Exhibit 3: Confirmed orders for vaccinations per head of population
Complete vaccination courses per head of population
The success of the three pioneering Covid vaccines will have a huge impact in taming the pandemic, but there are also many other vaccine candidates that could be approved in the coming months that would bolster the world’s supply. Novavax and Johnson & Johnson (J&J) are two of 20 vaccine candidates currently in phase III trials, and have large orders confirmed.
However, it is clear that the vaccine rollout will be unequal. The deep pockets of developed governments have allowed them to secure vaccinations to more than cover their populations. Lower-income emerging market countries have order books that fall short of their populations, giving them less room for error in their rollout strategies. As a result, many will have to rely on the COVAX scheme – a consortium set up by the World Health Organisation and others to ensure that all countries have access to Covid-19 vaccines – and can expect a slower return to normality. COVAX has large orders for the AstraZeneca/University of Oxford and J&J vaccines.

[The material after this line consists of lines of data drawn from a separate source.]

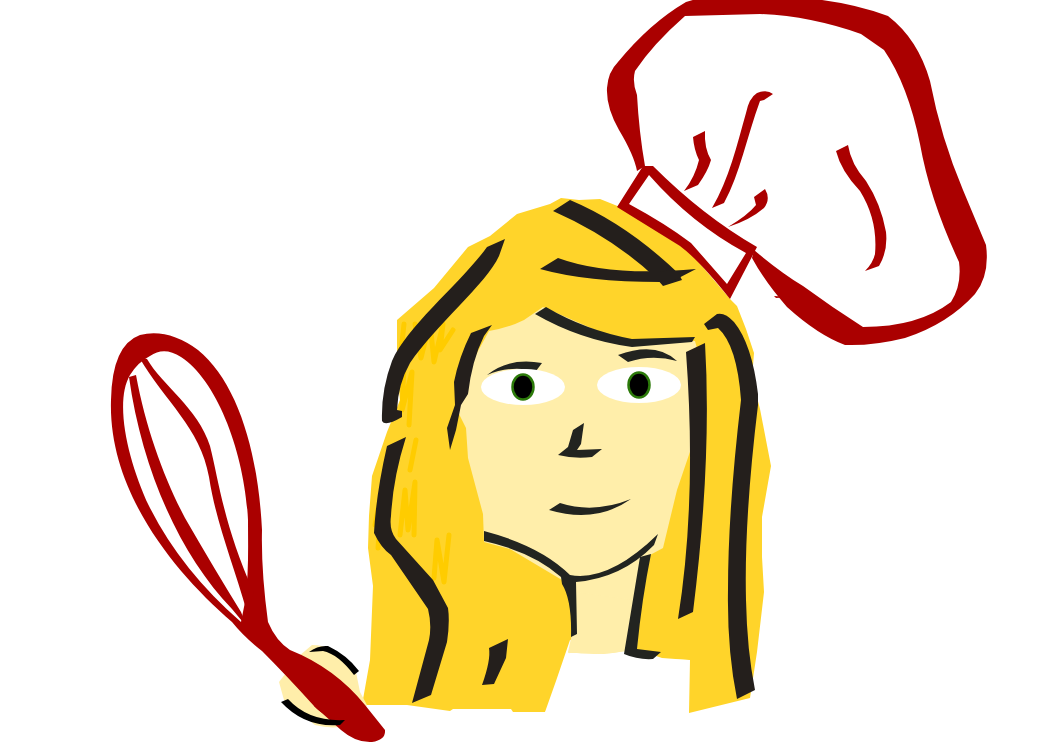
<!DOCTYPE html>
<html lang="en">
<head>
<meta charset="utf-8">
<title>Chef with whisk</title>
<style>
:root {
  --paper: #ffffff;
  --red: #aa0000;
  --hair: #ffd42a;
  --hair-shade: #ffcc00;
  --skin: #ffeeaa;
  --ink: #241f1c;
  --line: #222420;
  --black: #000000;
  --iris: #2c7a0a;
}
html, body { margin: 0; background: var(--paper); overflow: hidden; }
svg { display: block; width: 1053px; height: 745px; }
.red { fill: var(--red); }
.hair { fill: var(--hair); }
.skin { fill: var(--skin); }
.strands { fill: var(--ink); }
.features { fill: var(--line); }
.white { fill: var(--paper); }
.black { fill: var(--black); }
.iris { fill: var(--black); stroke: var(--iris); stroke-width: 2.5; }
.scribble { fill: none; stroke: var(--hair-shade); stroke-width: 5; stroke-linecap: round; stroke-linejoin: round; }
</style>
</head>
<body>
<svg viewBox="0 0 1053 745" role="img" aria-label="Blonde chef with a tilted hat holding a whisk">
  <g id="hair-and-face">
    <path class="hair" d="M397 320L434 288L468 247L490 236L517 214L550 204L561 198L579 200L600 199L620 207L690 252L731 300L737 306L746 329L754 353L752 378L760 409L771 466L762 517L762 557L764 592L757 652L750 698L689 713L690 660L662 659L570 640L556 681L545 712L513 712L511 709L453 709L450 711L407 705L362 705L370 660L373 586L368 548L369 516L372 476L387 432L400 400L397 370Z"/>
    <path class="skin" d="M489 331Q508 328 524 320L543 307L600 332L640 342L695 341L698 352L694 440L677 490L663 548L650 555L640 600L637 648Q600 658 568 653L576 630L571 600L562 580L510 549L484 542L483 514L476 488L468 458L466 428L458 412L472 362Z"/>
    <path class="white" d="M570 653Q555 690 545 713H689V660L662 658L638 650Q610 656 590 653Z"/>
    <path class="skin" d="M572 634L568 652Q600 657 630 650L634 600L576 592Z"/>
    <g class="scribble">
      <path d="M404 324L401 352M415 324L421 358L430 322L434 362L443 324L440 350L453 330M404 365L402 410L412 372L409 425M375 525L383 485L378 548M400 535L405 490L408 530L415 482L414 535M434 578L437 540L444 582L449 535M410 470L416 440"/>
    </g>
  </g>

  <g id="hair-strands" class="strands">
    <path d="M505 239L487 247C462 282 408 325 392 361Q381 390 382 421Q385 427 402 417L402 411L397 410Q398 384 410 363C435 326 487 283 499 256Z"/>
    <path d="M492 325L471 333Q459 357 454 382L455 405L447 428L450 450L456 430L461 405L468 394Q472 360 484 336Z"/>
    <path d="M406 437L387 446Q376 494 374 533Q381 548 391 555L428 609Q432 625 429 640L412 703L431 695L447 642Q450 622 448 608L433 580L396 539Q389 530 391 516Q393 478 406 437Z"/>
    <path d="M508 639L489 648Q491 660 482 685L494 684L506 658Z"/>
    <path d="M570 200L553 211Q614 238 657 279L663 286L682 280L679 274Q627 224 570 200Z"/>
    <path d="M558 258L540 269Q590 283 671 282L696 269Q610 277 558 258Z"/>
    <path d="M704 324L717 314Q725 312 734 322Q752 344 758 394L758 405Q744 520 746 600Q747 650 755 690L737 699Q727 650 728 590Q728 510 741 400Q737 345 718 328L708 330Z"/>
    <path d="M686 352L705 343Q712 460 693 612L678 619Q697 500 686 352Z"/>
  </g>

  <g id="face-lines" class="features">
    <path d="M546 307L535 314Q580 340 632 347L692 342L695 337L632 339Q585 330 546 307Z"/>
    <path d="M487 375Q509 357 542 363L536 371Q510 365 487 375Z"/>
    <path d="M618 355Q656 341 677 361Q652 354 628 362Z"/>
    <path d="M584 423L573 430L568 447L558 455Q574 459 592 457L602 449L577 450L581 444Z"/>
    <path d="M549 510L560 503Q594 514 631 499Q596 524 549 510Z"/>
    <path d="M484 531Q541 546 570 575Q609 582 658 534L654 545Q622 578 576 582L577 634L571 637Q572 600 562 584L561 577Q533 552 484 541Z"/>
    <path d="M651 554L640 557L624 654Q638 660 653 659L661 652L637 649Q642 598 651 554Z"/>
  </g>
  <g id="eyes">
    <ellipse class="white" cx="523" cy="387" rx="42" ry="18"/>
    <ellipse class="white" cx="639" cy="385" rx="42" ry="18"/>
    <ellipse class="iris" cx="523" cy="387" rx="10.5" ry="12.5"/>
    <ellipse class="iris" cx="639" cy="385" rx="10.5" ry="12.5"/>
  </g>

  <g id="chef-hat">
    <path class="white" d="M642 170L622 92L690 8L830 10L900 40L970 250L940 315L850 335L752 252L728 293L690 252L622 207Z"/>
    <path class="red" fill-rule="evenodd" d="M637 171Q634 155 619 130Q606 107 607 88Q608 72 618 62Q650 23 686 2L703 -3H790Q845 0 888 16Q918 39 930 81Q941 138 963 190L986 245Q990 275 975 294Q948 324 905 338Q873 346 845 345Q818 335 787 307Q765 282 752 258L754 250Q780 272 803 286Q833 308 863 327Q918 327 951 302Q962 285 959 262Q930 200 920 144Q908 85 884 50L861 34Q810 16 760 14L685 16Q653 44 635 71Q632 82 637 95Q639 132 645 166Z"/>
    <path class="red" fill-rule="evenodd" d="M643 166H653Q703 216 757 247L730 299Q700 261 680 246L617 207ZM649 175L629 204Q666 224 691 243L727 284L746 253Q692 224 649 175Z"/>
    <path class="red" d="M705 131L693 137Q694 150 699 160Q695 177 684 191L698 185Q708 171 711 160Q704 148 705 131Z"/>
    <path class="red" d="M773 94Q767 89 757 93Q749 98 746 113C737 145 729 179 712 208L724 203C740 174 747 136 760 101L764 100Z"/>
    <path class="red" d="M765 189Q771 199 764 208Q750 220 728 227Q748 215 756 205L754 197Z"/>
    <path class="red" d="M848 145L836 151Q841 171 860 191Q878 220 875 254Q873 263 865 271L879 266Q888 251 886 232Q881 204 866 181Q851 164 848 145Z"/>
    <path class="red" d="M774 296L790 297L776 298Z"/>
  </g>

  <g id="hand">
    <path class="skin" d="M299 656L312 645Q335 645 347 665L356 672L360 692L367 705L358 722Q338 731 315 725L284 700L279 682Z"/>
  </g>

  <g id="whisk">
    <path class="red" fill-rule="evenodd" d="M111 400Q112 345 140 335Q168 328 198 350C237 382 258 450 262 530Q261 570 268 622Q276 641 290 650Q335 668 365 705L385 730Q386 740 372 742Q356 743 341 730L314 706Q286 675 262 651Q244 637 232 622C172 570 108 490 111 400ZM130 375C114 402 128 461 149 506Q181 570 241 622L245 602C249 575 248 545 248 520C245 455 218 381 181 357Q164 346 150 356Q138 362 130 375Z"/>
    <path class="red" d="M129 377L136 375C146 430 165 480 185 518Q215 570 241 612L247 627L232 609C180 555 142 470 129 377Z"/>
    <path class="red" d="M139 357L147 359C162 385 198 408 210 446C219 482 224 526 254 593L247 612C232 560 216 522 209 477C200 427 165 402 139 357Z"/>
  </g>

  <g id="finger-lines" class="black">
    <path d="M309 652Q318 645 328 646Q347 655 359 671L354 675Q338 654 323 651Z"/>
    <path d="M288 699L281 702Q305 728 340 725L345 720Q309 722 288 699Z"/>
  </g>
  <path class="red" d="M314 706Q328 722 360 719L340 700Z"/>
</svg>
</body>
</html>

One part of the emerging world is less reliant on vaccines for its economic recovery: North Asia. Through effective testing, contact tracing and strict border controls, the region has been able to recover quickly without the help of vaccines. For investors in emerging markets, this disparate outlook calls for a selective approach.
We are optimistic on the path of vaccine rollout, but mindful of tail risks
The rollout of vaccines in the developed world should allow economies to recover sharply in the second half of the year as normality returns and consumers are finally free to unleash their pent-up savings. We expect that the UK and US will have vaccinated over half their populations in the first half of the year, and the EU will reach that milestone during the summer.
The strong rebound in developed market activity should be supportive of risk assets, and in particular stocks that stand to benefit the most from a rotation from the Covid winners to those that lost out from the pandemic. Europe, the UK and the value style stand out in this respect. The emerging markets could also perform well in this environment, driven by continued strong economic performance in Asia and a gradual decline in the US dollar.
Of course, there remain risks. We are less concerned about the vaccine timetable slipping for logistical reasons, and think that plans could even be accelerated. Governments are under tremendous pressure to at least keep up with their neighbouring counterparts. And given the fiscal cost of maintaining economic restrictions, no expense will be spared in driving the rollout.
Uncertainty around take-up is a hurdle for all countries, and surveys suggest a significant degree of scepticism for the Covid-19 vaccine in Europe. Experience in the UK suggests that as the vaccine rollout is proceeding, public confidence is growing, and many may feel increasingly confident of taking up the vaccine as time progresses.
The key risk is that the virus mutates to a new variant that makes the currently approved vaccines ineffective. There is also the risk that vaccine efficacy is lower than initially reported, either among the older population, or across the population from altering the time between first and second doses. Data from trials hasn’t been completely comprehensive in these areas. Many of these risks could be addressed – and rather than derailing the recovery completely, could just provide a setback while new formulations are found. However, we think it prudent for investors to maintain tail-risk protection such as through long-duration government bonds or dynamic fixed income and macro strategies.